*What you need to do*:
The line holding "40px; top: 111px;" is the last one to output; start at the first line of the data, keep every line in between exactly, and leave out pictures.

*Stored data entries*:
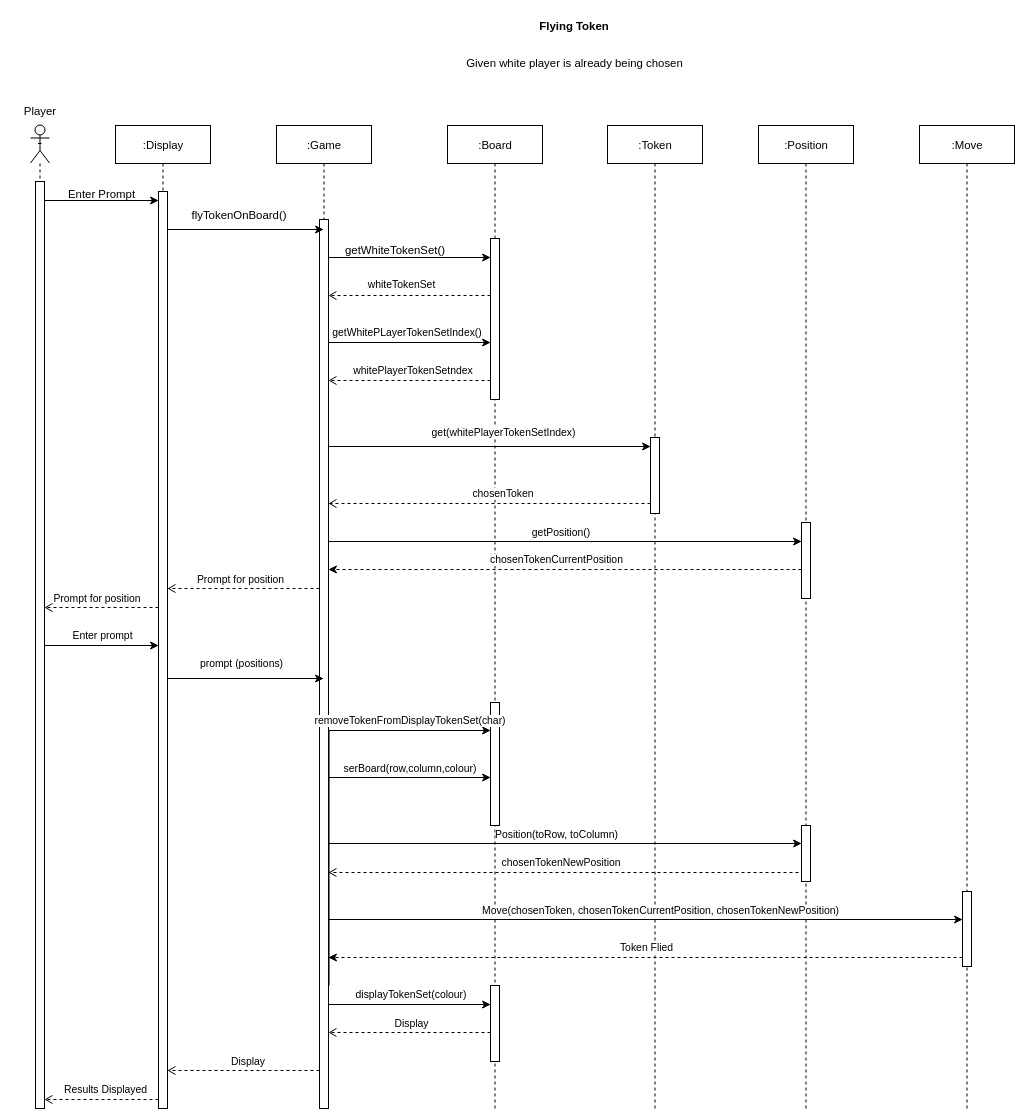
<!DOCTYPE html>
<html lang="en">
<head>
<meta charset="utf-8">
<title>Flying Token</title>
<style>
:root { --ink: #000; --paper: #fff; }
* { box-sizing: border-box; margin: 0; }
html, body { width: 1026px; height: 1120px; overflow: hidden; background: var(--paper); }
.diagram { position: relative; width: 1026px; height: 1120px; overflow: hidden; color: var(--ink); font: 10.4px/12px "Liberation Sans", sans-serif; }
.wires { position: absolute; left: 0; top: 0; }
.title, .note, .actor, .message { position: absolute; transform: translate(-50%, -50%); white-space: nowrap; }
.title, .note, .actor, .participant, .large { font-size: 11.4px; font-weight: 400; }
.title { left: 574px; top: 26px; font-weight: 700; }
.note { left: 574.5px; top: 63px; }
.actor { left: 40px; top: 111px; }
.participant { position: absolute; top: 125px; width: 96px; height: 39px; display: flex; align-items: center; justify-content: center; border: 1px solid var(--ink); background: var(--paper); }
.message { left: var(--x); top: var(--y); background: var(--paper); }
.lifelines, .returns { stroke-dasharray: 3 3; }
.wires g { fill: none; stroke: var(--ink); }
.wires .activations { fill: var(--paper); }
.calls { marker-end: none; }
.calls path, .returns .solid { marker-end: url(#solid-head); }
.returns path { marker-end: url(#open-head); }
.returns path.solid { marker-end: url(#solid-head); }
</style>
</head>
<body>
<main class="diagram">
  <svg class="wires" width="1026" height="1120" viewBox="0 0 1026 1120" aria-hidden="true">
    <defs>
      <marker id="solid-head" markerUnits="userSpaceOnUse" markerWidth="12" markerHeight="12" orient="auto" overflow="visible">
        <path d="M0 0L-7 -3.5L-5 0L-7 3.5Z" fill="#000" stroke="#000"/>
      </marker>
      <marker id="open-head" markerUnits="userSpaceOnUse" markerWidth="12" markerHeight="12" orient="auto" overflow="visible">
        <path d="M-7 -4L0 0L-7 4" fill="none" stroke="#000"/>
      </marker>
    </defs>
    <g transform="translate(.5 .5)">
      <g class="player">
        <circle cx="39.5" cy="129.5" r="5"/>
        <path d="M39.5 134.5V150M30 137.5H49M30 162.5L39.5 150L49 162.5M37.5 143H41"/>
      </g>
      <g class="lifelines">
        <path d="M39.5 163V182M162.5 163V191M323.5 163V220M494.5 163V1108M654.5 163V1108M805.5 163V1108M966.5 163V1108"/>
      </g>
      <g class="activations">
        <rect x="35" y="181" width="9" height="927"/>
        <rect x="158" y="191" width="9" height="917"/>
        <rect x="319" y="219" width="9" height="889"/>
        <rect x="490" y="238" width="9" height="161"/>
        <rect x="490" y="702" width="9" height="123"/>
        <rect x="490" y="985" width="9" height="76"/>
        <rect x="650" y="437" width="9" height="76"/>
        <rect x="801" y="522" width="9" height="76"/>
        <rect x="801" y="825" width="9" height="56"/>
        <rect x="962" y="891" width="9" height="75"/>
        <line x1="328.3" y1="730" x2="328.3" y2="985" stroke-width="1.5"/>
      </g>
      <g class="calls">
        <path d="M44 200H157"/>
        <path d="M167 229H322"/>
        <path d="M328 257H489"/>
        <path d="M328 342H489"/>
        <path d="M328 446H649"/>
        <path d="M328 541H800"/>
        <path d="M44 645H157"/>
        <path d="M167 678H322"/>
        <path d="M328 730H489"/>
        <path d="M328 777H489"/>
        <path d="M328 843H800"/>
        <path d="M328 919H961"/>
        <path d="M328 1004H489"/>
      </g>
      <g class="returns">
        <path d="M490 295H329"/>
        <path d="M490 380H329"/>
        <path d="M650 503H329"/>
        <path class="solid" d="M801 569H329"/>
        <path d="M319 588H168"/>
        <path d="M158 607H45"/>
        <path d="M798 872H329"/>
        <path class="solid" d="M962 957H329"/>
        <path d="M490 1032H329"/>
        <path d="M319 1070H168"/>
        <path d="M158 1099H45"/>
      </g>
    </g>
  </svg>

  <h1 class="title">Flying Token</h1>
  <p class="note">Given white player is already being chosen</p>

  <div class="actor">Player</div>
  <div class="participant" style="left:115px">:Display</div>
  <div class="participant" style="left:276px">:Game</div>
  <div class="participant" style="left:447px">:Board</div>
  <div class="participant" style="left:607px">:Token</div>
  <div class="participant" style="left:758px">:Position</div>
  <div class="participant" style="left:919px">:Move</div>

  <p class="message large" style="--x:101.5px;--y:194px">Enter Prompt</p>
  <p class="message large" style="--x:239px;--y:215px">flyTokenOnBoard()</p>
  <p class="message large" style="--x:395px;--y:250px">getWhiteTokenSet()</p>
  <p class="message" style="--x:401.5px;--y:285px">whiteTokenSet</p>
  <p class="message" style="--x:407px;--y:333px">getWhitePLayerTokenSetIndex()</p>
  <p class="message" style="--x:413px;--y:371px">whitePlayerTokenSetndex</p>
  <p class="message" style="--x:503.5px;--y:433px">get(whitePlayerTokenSetIndex)</p>
  <p class="message" style="--x:503px;--y:494px">chosenToken</p>
  <p class="message" style="--x:561px;--y:533px">getPosition()</p>
  <p class="message" style="--x:556.5px;--y:560px">chosenTokenCurrentPosition</p>
  <p class="message" style="--x:240.5px;--y:580px">Prompt for position</p>
  <p class="message" style="--x:97px;--y:599px">Prompt for position</p>
  <p class="message" style="--x:102.5px;--y:636px">Enter prompt</p>
  <p class="message" style="--x:241.5px;--y:664px">prompt (positions)</p>
  <p class="message" style="--x:410px;--y:721px">removeTokenFromDisplayTokenSet(char)</p>
  <p class="message" style="--x:410px;--y:769px">serBoard(row,column,colour)</p>
  <p class="message" style="--x:556.5px;--y:835px">Position(toRow, toColumn)</p>
  <p class="message" style="--x:561px;--y:863px">chosenTokenNewPosition</p>
  <p class="message" style="--x:660.5px;--y:911px">Move(chosenToken, chosenTokenCurrentPosition, chosenTokenNewPosition)</p>
  <p class="message" style="--x:646.5px;--y:948px">Token Flied</p>
  <p class="message" style="--x:411px;--y:995px">displayTokenSet(colour)</p>
  <p class="message" style="--x:411.5px;--y:1024px">Display</p>
  <p class="message" style="--x:248px;--y:1062px">Display</p>
  <p class="message" style="--x:105.5px;--y:1090px">Results Displayed</p>
</main>
</body>
</html>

*Written solution*:
<!DOCTYPE html>
<html lang="en">
<head>
<meta charset="utf-8">
<title>Flying Token</title>
<style>
:root { --ink: #000; --paper: #fff; }
* { box-sizing: border-box; margin: 0; }
html, body { width: 1026px; height: 1120px; overflow: hidden; background: var(--paper); }
.diagram { position: relative; width: 1026px; height: 1120px; overflow: hidden; color: var(--ink); font: 10.4px/12px "Liberation Sans", sans-serif; }
.wires { position: absolute; left: 0; top: 0; }
.title, .note, .actor, .message { position: absolute; transform: translate(-50%, -50%); white-space: nowrap; }
.title, .note, .actor, .participant, .large { font-size: 11.4px; font-weight: 400; }
.title { left: 574px; top: 26px; font-weight: 700; }
.note { left: 574.5px; top: 63px; }
.actor { left: 40px; top: 111px; }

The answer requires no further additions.